"They go through stop signs, red lights and have no regard for anyone on the road. And now that they have a war going on about who can deliver pizza the fastest or get it free, speeding is on the list."

I haven't actually seen these guys Evel Knieveling around town. But in their eyes, I have seen what I can only call automotive lust.

I was crossing the street in Silver Spring the other day, and I happened to walk in front of a pizza deliverer, who was waiting for the light to change. This guy gave new meaning to the phrase, "champing at the bit."

He was gunning the motor, banging his hand on the steering wheel and ramming the gearshift in and out of first. If he had started frothing at the mouth, it wouldn't have surprised me.

I suppose that neither Smokey nor I should be surprised about this. After all, quite literally, time is money in the pizza business.

Many companies charge drivers for pizzas that don't make it to doorsteps within the promised number of minutes. Other companies fire drivers the first time they're late, regardless of circumstances.

But a check of the area's police departments turns up no one who can say that pizza deliverers are any worse at driving than anyone else.

"I'd put truckers and bus drivers a lot higher -- I mean lower," said a D.C. police spokesman.

"I can't think of a single officer who's mentioned pizza deliverers as a problem," added a Fairfax police spokesman.

The companies themselves say the same. For example, Frank Meeks, owner of the local Domino's franchise, which dominates the pizza delivery business in Washington, says there hasn't been a serious accident involving a Domino's driver in the four years the company has existed.

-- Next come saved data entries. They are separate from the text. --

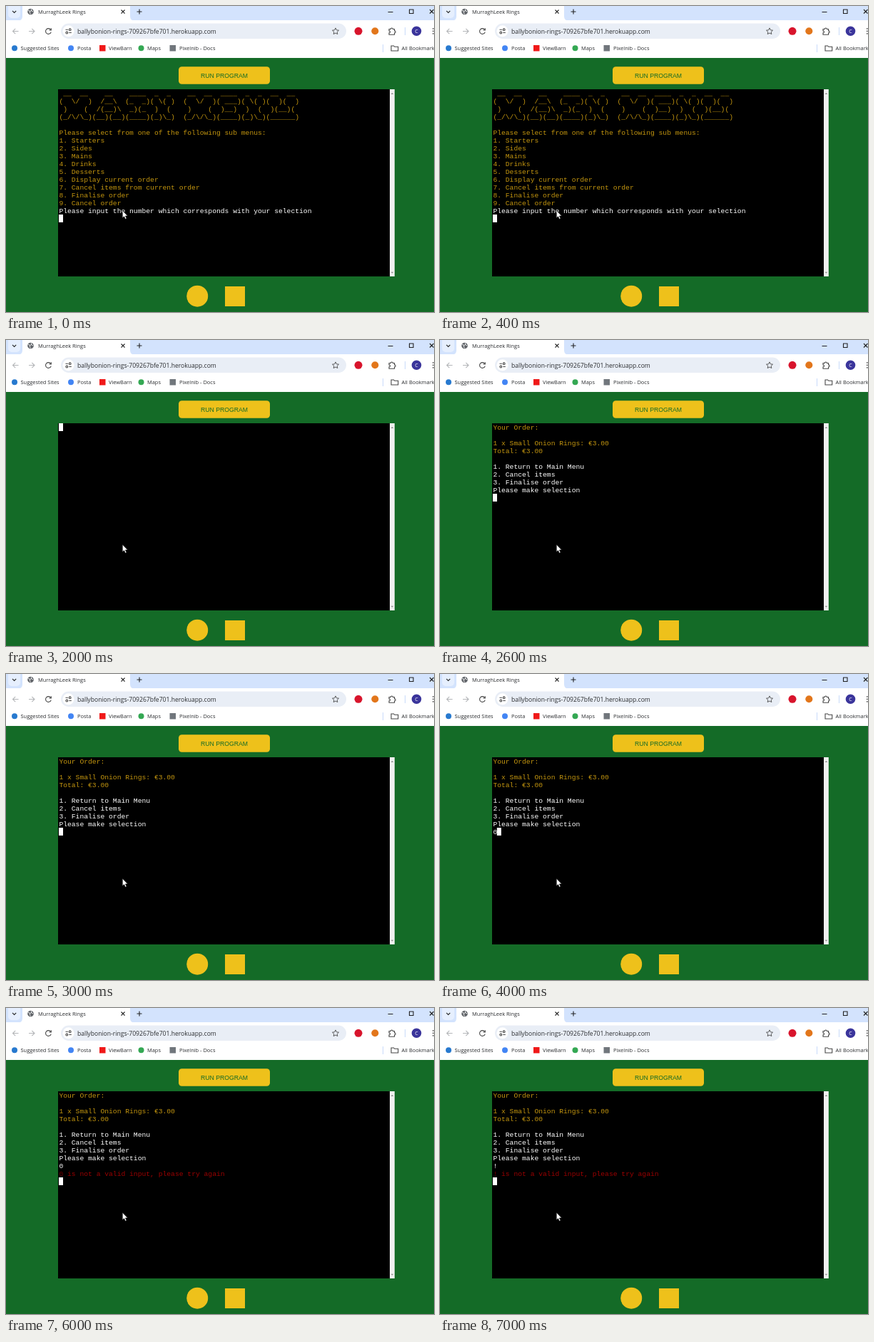
Animation, 600 px wide and 430 px high, one loop 8000 ms. Source, as an HTML page:

```html
<!DOCTYPE html>
<html lang="en">
<head>
<meta charset="utf-8">
<title>MurraghLeek Rings</title>
<style>
  html, body { margin: 0; width: 600px; height: 430px; overflow: hidden; background: #146b27; }
  svg { position: absolute; left: 0; top: 0; }
  .ui { font: 7.45px "Open Sans", "Noto Sans", sans-serif; fill: #2b2d30; }
  .url { font-size: 8.58px; }
  .line { fill: none; stroke: #474747; stroke-width: 1.1; }
  .dark { stroke: #222; }
  .pale { stroke: #b4b6b9; }
  .btn { font: 8.67px "Liberation Sans", Arial, sans-serif; fill: #146b27; }

  .term { position: absolute; left: 73px; top: 117px; width: 465px; height: 263px; background: #000; overflow: hidden; }
  pre { position: absolute; left: 1.4px; top: 1px; margin: 0; color: #fff;
        font: 9.68px/11px "Liberation Mono", "Courier New", monospace; }
  .gold { color: #c4960f; }
  .bad { color: #9c0000; }
  .bad b { color: #6e0000; font-weight: normal; }
  .r9 { top: 100px; }
  .r10 { top: 111px; }
  .caret { position: absolute; left: .5px; top: 0; width: 6px; height: 10.500px; background: #fff; }

  .menu, .order, .zero, .zeroErr, .bang, .bangErr, .caret { animation: 8s step-end infinite; }
  .menu { animation-name: menu; }
  .order { animation-name: order; }
  .zero { animation-name: zero; }
  .zeroErr { animation-name: zeroErr; }
  .bang { animation-name: bang; }
  .bangErr { animation-name: bangErr; }
  .caret { animation-name: caret; }
  @keyframes menu { 0% { opacity: 1 } 17.5%, 100% { opacity: 0 } }
  @keyframes order { 0% { opacity: 0 } 32.5%, 100% { opacity: 1 } }
  @keyframes zero { 0% { opacity: 0 } 46.25% { opacity: 1 } 85%, 100% { opacity: 0 } }
  @keyframes zeroErr { 0% { opacity: 0 } 57.5% { opacity: 1 } 85%, 100% { opacity: 0 } }
  @keyframes bang { 0% { opacity: 0 } 85%, 100% { opacity: 1 } }
  @keyframes bangErr { 0% { opacity: 0 } 87.5%, 100% { opacity: 1 } }
  @keyframes caret {
    0% { transform: translate(0, 176px) }
    17.5% { transform: translate(0, 0) }
    32.5% { transform: translate(0, 99px) }
    46.25% { transform: translate(5.8px, 99px) }
    57.5% { transform: translate(0, 121px) }
    85% { transform: translate(5.8px, 99px) }
    87.5%, 100% { transform: translate(0, 121px) }
  }
</style>
</head>
<body>
<svg width="600" height="430" viewBox="0 0 600 430">
  <!-- tab strip -->
  <rect width="600" height="30" fill="#d3e3fd"/>
  <rect x="3" y="-4" width="17" height="21" rx="5" fill="#e6effe"/>
  <path class="line dark" d="M9 6.800l2.600 2.600 2.600-2.600"/>
  <path d="M17 20.500q6 0 6-6V-6H174V14.500q0 6 6 6z" fill="#fff"/>
  <circle cx="34.500" cy="8" r="4.300" fill="#5f6368"/>
  <path d="M31.200 6.500l3 1-1 2 1.500 2M36 4.300l-1 2 2.800 1.500" fill="none" stroke="#fff"/>
  <text class="ui" x="45" y="10.800">MurraghLeek Rings</text>
  <path class="line dark" d="M161.500 5.500l5 5m0-5l-5 5M183.500 8h7M187 4.500v7"/>
  <path class="line dark" d="M535.500 8.500h7M565.500 5h5.500v5.500h-5.500zM594 5l5.500 5.500m0-5.500l-5.500 5.500"/>

  <!-- toolbar -->
  <rect y="20" width="600" height="53" fill="#fff"/>
  <path class="line pale" d="M17.500 35.500h-8m3.700-3.700l-3.700 3.700 3.700 3.700M32 35.500h8m-3.700-3.700l3.700 3.700-3.700 3.700"/>
  <path class="line" d="M62.700 33.300a3.900 3.900 0 1 0 .5 3.300M63.300 31.200v2.800h-2.800"/>
  <rect x="77" y="24.500" width="400" height="21.500" rx="10.750" fill="#e9eef6"/>
  <circle cx="87.500" cy="35.300" r="8" fill="#fff"/>
  <g class="line">
    <path d="M83.500 33.300h3.500M88.300 37.500h3.500"/>
    <circle cx="89.700" cy="33.300" r="1.400"/>
    <circle cx="85.300" cy="37.500" r="1.400"/>
    <path d="M462 30.900l1.350 2.900 3.150.4-2.300 2.200.6 3.100-2.800-1.500-2.800 1.500.6-3.100-2.300-2.200 3.150-.4z" stroke-width=".9"/>
  </g>
  <text class="ui url" x="100" y="38.500">ballybonion-rings-709267bfe701.herokuapp.com</text>
  <circle cx="494" cy="35.300" r="5.500" fill="#d8142c"/>
  <circle cx="517.300" cy="35.300" r="5" fill="#e2761b"/>
  <path class="line" d="M537 32.500h2.300a1.500 1.500 0 0 1 3 0h2.300v2.400a1.500 1.500 0 0 1 0 3v2.300h-7.600v-2.300a1.500 1.500 0 0 0 0-3z"/>
  <path d="M559.500 30v11M528.500 54v11" stroke="#c9dbfa"/>
  <circle cx="575.500" cy="35.300" r="6.800" fill="#3a349b"/>
  <text class="ui" x="575.500" y="37.900" text-anchor="middle" style="fill:#fff;font-size:7px">C</text>
  <g fill="#474747">
    <circle cx="598.800" cy="31.800" r=".9"/><circle cx="598.800" cy="35.300" r=".9"/><circle cx="598.800" cy="38.800" r=".9"/>
  </g>

  <!-- bookmarks -->
  <circle cx="12" cy="59.300" r="4" fill="#2779cf"/>
  <circle cx="91" cy="59.300" r="4" fill="#4285f4"/>
  <rect x="131" y="55" width="8.500" height="8.500" fill="#f01818"/>
  <circle cx="189.500" cy="59.300" r="4" fill="#34a853"/>
  <rect x="229.500" y="55" width="8.500" height="8.500" fill="#70767c"/>
  <g class="ui">
    <text x="20.500" y="62">Suggested Sites</text>
    <text x="100" y="62">Posta</text>
    <text x="144" y="62">ViewBarn</text>
    <text x="198" y="62">Maps</text>
    <text x="243" y="62">Pixelnib - Docs</text>
    <text x="554.500" y="62">All Bookmarks</text>
  </g>
  <path class="line" d="M540 56h3.500l1.200 1.300h5v5.700H540z"/>

  <!-- page -->
  <rect y="73" width="600" height="357" fill="#146b27"/>
  <rect x="242" y="85.300" width="128" height="24.500" rx="4.500" fill="#eec11b"/>
  <text class="btn" x="273" y="100.500">RUN PROGRAM</text>
  <rect x="538" y="117" width="6.800" height="263" fill="#f0f0f0"/>
  <path d="M539.600 124l1.800-2 1.800 2zM539.600 373.800l1.800 2 1.800-2z" fill="#8a8a8a"/>
  <circle cx="268.200" cy="407.700" r="15" fill="#eec11b"/>
  <rect x="307" y="394" width="28" height="28" fill="#eec11b"/>
</svg>

<div class="term">
<pre class="menu gold"> __  __    __    ____  _  _    __  __  ____  _  _  __  __ 
(  \/  )  /__\  (_  _)( \( )  (  \/  )( ___)( \( )(  )(  )
 )    (  /(__)\  _)(_  )  (    )    (  )__)  )  (  )(__)( 
(_/\/\_)(__)(__)(____)(_)\_)  (_/\/\_)(____)(_)\_)(______)

Please select from one of the following sub menus:
1. Starters
2. Sides
3. Mains
4. Drinks
5. Desserts
6. Display current order
7. Cancel items from current order
8. Finalise order
9. Cancel order
<span style="color:#fff">Please input the number which corresponds with your selection</span></pre>
<pre class="order"><span class="gold">Your Order:

1 x Small Onion Rings: €3.00
Total: €3.00</span>

1. Return to Main Menu
2. Cancel items
3. Finalise order
Please make selection</pre>
<pre class="zero r9">0</pre>
<pre class="zeroErr r10 bad"><b>0</b> is not a valid input, please try again</pre>
<pre class="bang r9">!</pre>
<pre class="bangErr r10 bad"><b>!</b> is not a valid input, please try again</pre>
<div class="caret"></div>
</div>

<svg width="600" height="430" viewBox="0 0 600 430">
  <path d="M163.300 287.500v10.300l2.300-2.100 1.700 3.700 1.700-.8-1.700-3.600h3.200z" fill="#fff" stroke="#000" stroke-width=".5"/>
</svg>
</body>
</html>
```
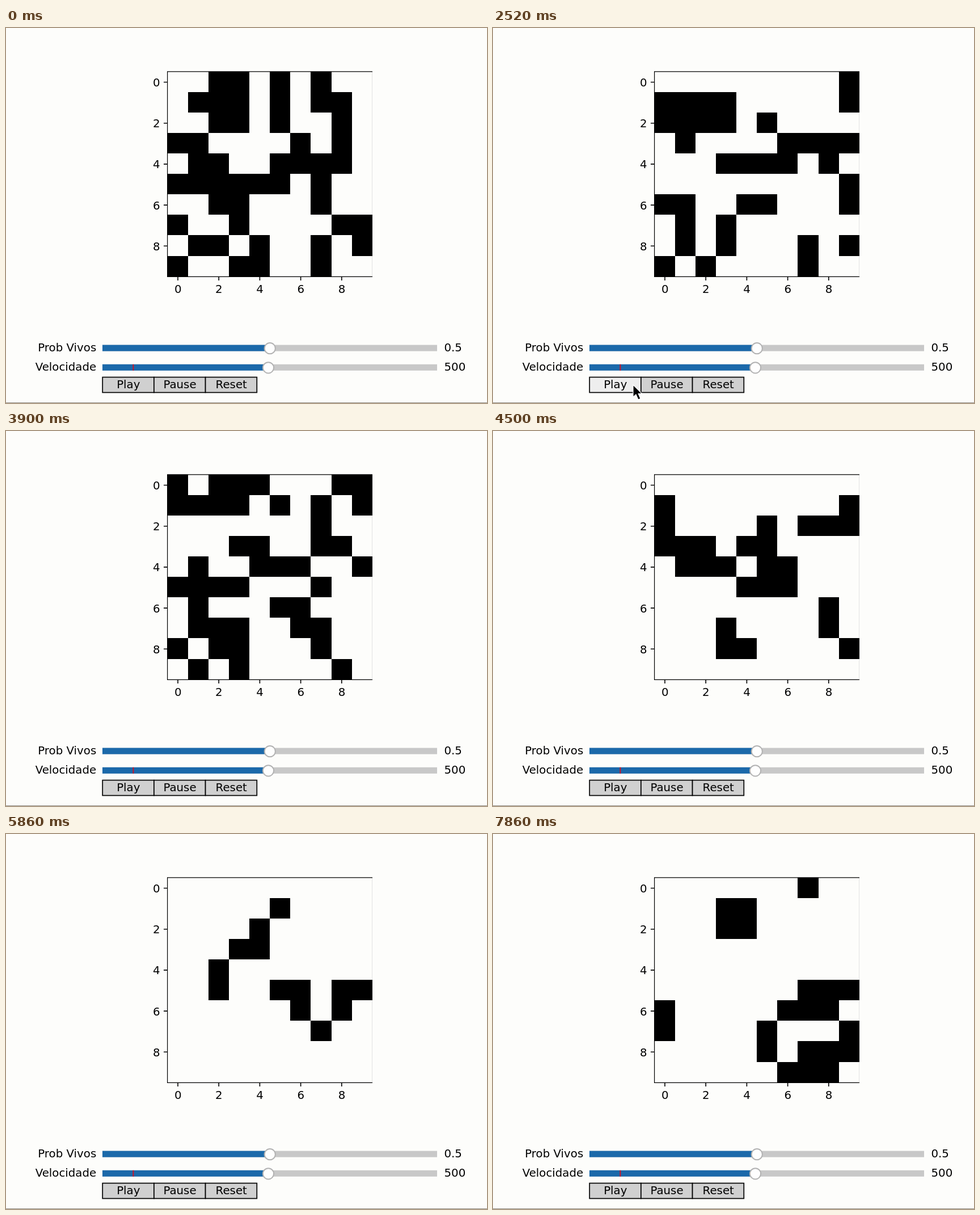
Animation of 848 by 661 pixels, one loop 8000 ms. Source, as an HTML page:

```html
<!DOCTYPE html>
<html lang="pt">
<head>
<meta charset="utf-8">
<title>Jogo da Vida</title>
<style>
  html, body { margin: 0; width: 100%; height: 100%; overflow: hidden; background: #fdfdfb; }
  svg { display: block; width: 848px; height: 661px; }
  text { font: 19.8px "DejaVu Sans", sans-serif; fill: #000; }
  .end { text-anchor: end; }
  .mid { text-anchor: middle; }
  .track { fill: #c8c8c8; }
  .fill { fill: #1b69aa; }
  .handle { fill: #fefefe; stroke: #b2b2b2; stroke-width: 2; }
  .button { fill: #d0d0d0; stroke: #000; stroke-width: 1.7; }
  .button.hover { fill: #eeeeee; }
  .ticks { stroke: #000; stroke-width: 1.6; }
  .spine { fill: none; stroke: #000; stroke-width: 1.2; }
</style>
</head>
<body>
<svg viewBox="0 0 848 661">
  <rect width="848" height="661" fill="#fdfdfb"/>
  <rect y="660" width="848" height="1" fill="#8f8a80"/>
  <path d="M645.5 77V438" stroke="#e2e2e2"/>
  <path id="cells" shape-rendering="crispEdges"/>
  <path class="spine" d="M646 76.9H284.6V438.4H646"/>
  <g id="axes"></g>

  <text class="end" x="159.2" y="570">Prob Vivos</text>
  <rect class="track" x="170" y="558.6" width="590" height="11"/>
  <rect class="fill" x="170" y="558.6" width="295" height="11"/>
  <circle class="handle" cx="465.3" cy="564.7" r="9.6"/>
  <text x="772.5" y="570">0.5</text>

  <text class="end" x="159.2" y="604">Velocidade</text>
  <rect class="track" x="170" y="592.8" width="590" height="11"/>
  <rect class="fill" x="170" y="592.8" width="292" height="11"/>
  <rect x="223.4" y="592.8" width="2" height="11" fill="#cc1428"/>
  <circle class="handle" cx="462.5" cy="598.8" r="9.6"/>
  <text x="772.5" y="604">500</text>

  <g id="buttons"></g>
  <path id="cursor" d="M0 0V21.5L5 17L9 26L13 24.3L9.2 15.5H15.5Z" fill="#000" stroke="#fff" stroke-width="1.2"/>
</svg>
<script>
const LOOP = 8000, FIRST_STEP = 1960, STEP = 280, SIZE = 10;
const CELL = 36.1, LEFT = 284.75, TOP = 76.6;
const $ = id => document.getElementById(id);

const seed = [
  "..##.#.#..", ".###.#.##.", "..##.#..#.", "##....#.#.", ".##..####.",
  "######.#..", "..##...#..", "#..#....##", ".##.#..#.#", "#..##..#.."
].map(row => [...row].map(ch => ch === "#" ? 1 : 0));

// One generation of Life on a torus
function evolve(grid) {
  const at = (r, c) => grid[(r + SIZE) % SIZE][(c + SIZE) % SIZE];
  return grid.map((row, r) => row.map((alive, c) => {
    let sum = 0;
    for (let dr = -1; dr < 2; dr++)
      for (let dc = -1; dc < 2; dc++) sum += at(r + dr, c + dc);
    return sum === 3 || (sum === 4 && alive) ? 1 : 0;
  }));
}

const edgeX = c => Math.round(LEFT + CELL * c);
const edgeY = r => Math.round(TOP + CELL * r);

function cellPath(grid) {
  let d = "";
  grid.forEach((row, r) => row.forEach((alive, c) => {
    if (alive) d += `M${edgeX(c)} ${edgeY(r)}H${edgeX(c + 1)}V${edgeY(r + 1)}H${edgeX(c)}Z`;
  }));
  return d;
}

const paths = [];
for (let grid = seed, t = FIRST_STEP - STEP; t < LOOP; t += STEP, grid = evolve(grid))
  paths.push(cellPath(grid));

let axes = "";
for (let n = 0; n < SIZE; n += 2) {
  const x = 303 + CELL * n, y = 95.5 + CELL * n;
  axes += `<path class="ticks" d="M278 ${y}H285M${x} 438V445"/>
    <text class="end" x="271.6" y="${y + 7.4}">${n}</text>
    <text class="mid" x="${x + 0.2}" y="467">${n}</text>`;
}
$("axes").innerHTML = axes;

$("buttons").innerHTML = ["Play", "Pause", "Reset"].map((label, i) => {
  const x = 170.2 + 90.7 * i;
  return `<rect class="button" x="${x}" y="615.5" width="90.7" height="27"/>
    <text class="mid" x="${x + 45.6}" y="634.8">${label}</text>`;
}).join("");
const play = document.querySelector(".button");

// Cursor keys: time, x, y
const keys = [[0, 262, 668], [900, 262, 668], [1400, 247, 629], [2600, 247, 629], [2900, 254, 668], [LOOP, 254, 668]];

function cursorAt(t) {
  const i = keys.findIndex(k => k[0] > t);
  const a = keys[i - 1], b = keys[i];
  const u = (t - a[0]) / (b[0] - a[0]);
  const e = u * u * (3 - 2 * u);
  return [a[1] + (b[1] - a[1]) * e, a[2] + (b[2] - a[2]) * e];
}

let shown = -1;
function draw(t) {
  const gen = Math.max(0, Math.floor((t - FIRST_STEP) / STEP) + 1);
  if (gen !== shown) $("cells").setAttribute("d", paths[shown = gen]);
  const [x, y] = cursorAt(t);
  $("cursor").setAttribute("transform", `translate(${x} ${y})`);
  play.classList.toggle("hover", x < 261 && y < 642);
}

const start = performance.now();
function frame() {
  draw((performance.now() - start) % LOOP);
  requestAnimationFrame(frame);
}
frame();
</script>
</body>
</html>
```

"Safety is our main concern," said Meeks. He said that's an easy credo to live up to because Domino's does not zing drivers in the wallet for late pizzas. Nor does Domino's hire drivers who are not at least 18, and who have not undergone 14 hours of driver training -- six of those hours at the hands of the Virginia State Police.

If a speeding ticket happens to wander into the hands of a Domino's driver? The guilty party is immediately taken off the road and given an inside job, Meeks said.

Well, maybe it's just you and me, Smokey. Somehow I don't think so, but maybe those pepperoni fumes are getting to me.

Good guy award to Eric Lynch, who saw a mess and turned it into a souffle.

Eric is an usher at the Roth's Parkway movie theaters in Rockville. The other night, in one of the Parkway theaters, something called "Adventures in Babysitting" was playing.

By all accounts, this movie is a bigger bomb than anything the Strategic Air Command carries around. But Grace Park of Silver Spring and Robb Wong of Rockville thought from the title that it might be funny. So they went one night, and paid $2.50 per ticket.

All it took was 10 minutes for Grace and Robb to decide to leave the adventures to someone else. They left the theater, and ducked into the one next door, where "Robocop" was playing.

Ten minutes later, Grace and Robb had given up on this flick, too. "It was so violent, I couldn't believe it," Grace said. "I mean, people getting their hands shot off, and other people being shot 500 times. And some of the people in the audience were giggling about this!"

By now, Grace and Robb were more than a little upset. And as they headed for the front door, they passed Eric, and he noticed.

He asked if something was wrong. Grace explained (in far more direct language than I'll use here) that "Adventures" and "Robocop" had fallen short of expectations.

Most ushers would have said, "Gee, sorry." Or, "That's the way it goes."

Eric gave Grace and Robb free passes to return any time they want for a show that's more to their taste.

"Isn't that great?" Grace asked me. Every question should be so easy.

John Perini of Greenbelt says that even Cinderella had a motto.

"What was it?" I innocently inquire.

"The shoe must go on," John replies.